Required action: Go over the data below and say how many lines hold the word "SIZE". Only the number is needed.

[Start of section]

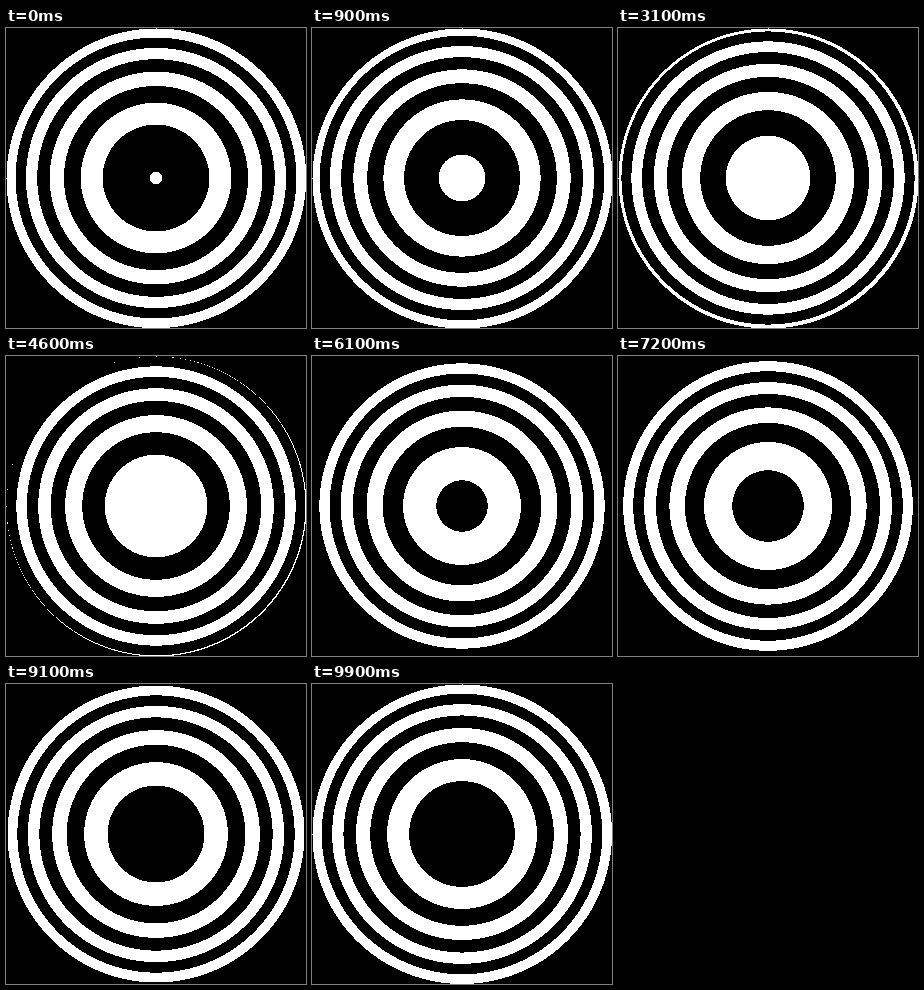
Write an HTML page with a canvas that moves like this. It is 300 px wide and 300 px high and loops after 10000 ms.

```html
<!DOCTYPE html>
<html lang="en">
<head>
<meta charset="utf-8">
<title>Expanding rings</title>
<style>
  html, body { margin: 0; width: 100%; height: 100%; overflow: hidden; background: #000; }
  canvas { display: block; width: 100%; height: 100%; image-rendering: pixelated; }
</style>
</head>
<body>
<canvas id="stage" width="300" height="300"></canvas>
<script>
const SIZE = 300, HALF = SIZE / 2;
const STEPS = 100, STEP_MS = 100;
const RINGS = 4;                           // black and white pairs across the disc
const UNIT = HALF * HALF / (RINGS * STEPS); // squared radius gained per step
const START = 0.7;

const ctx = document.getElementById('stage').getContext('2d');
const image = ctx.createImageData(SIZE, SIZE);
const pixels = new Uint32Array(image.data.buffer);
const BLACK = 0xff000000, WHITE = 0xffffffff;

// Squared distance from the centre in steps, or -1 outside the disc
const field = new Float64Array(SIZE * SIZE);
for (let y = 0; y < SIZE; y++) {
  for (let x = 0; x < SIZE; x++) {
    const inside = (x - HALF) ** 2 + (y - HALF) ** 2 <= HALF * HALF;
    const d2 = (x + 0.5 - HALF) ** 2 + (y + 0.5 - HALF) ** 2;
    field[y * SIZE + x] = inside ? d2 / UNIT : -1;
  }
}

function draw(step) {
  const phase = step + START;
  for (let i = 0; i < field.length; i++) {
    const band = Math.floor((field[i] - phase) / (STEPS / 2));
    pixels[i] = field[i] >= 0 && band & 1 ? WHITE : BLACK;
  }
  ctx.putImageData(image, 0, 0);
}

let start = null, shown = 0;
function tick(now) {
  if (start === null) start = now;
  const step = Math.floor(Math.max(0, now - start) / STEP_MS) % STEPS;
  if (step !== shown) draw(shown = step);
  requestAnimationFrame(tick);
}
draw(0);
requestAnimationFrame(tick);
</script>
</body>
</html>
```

[End of section]

Written solution: 6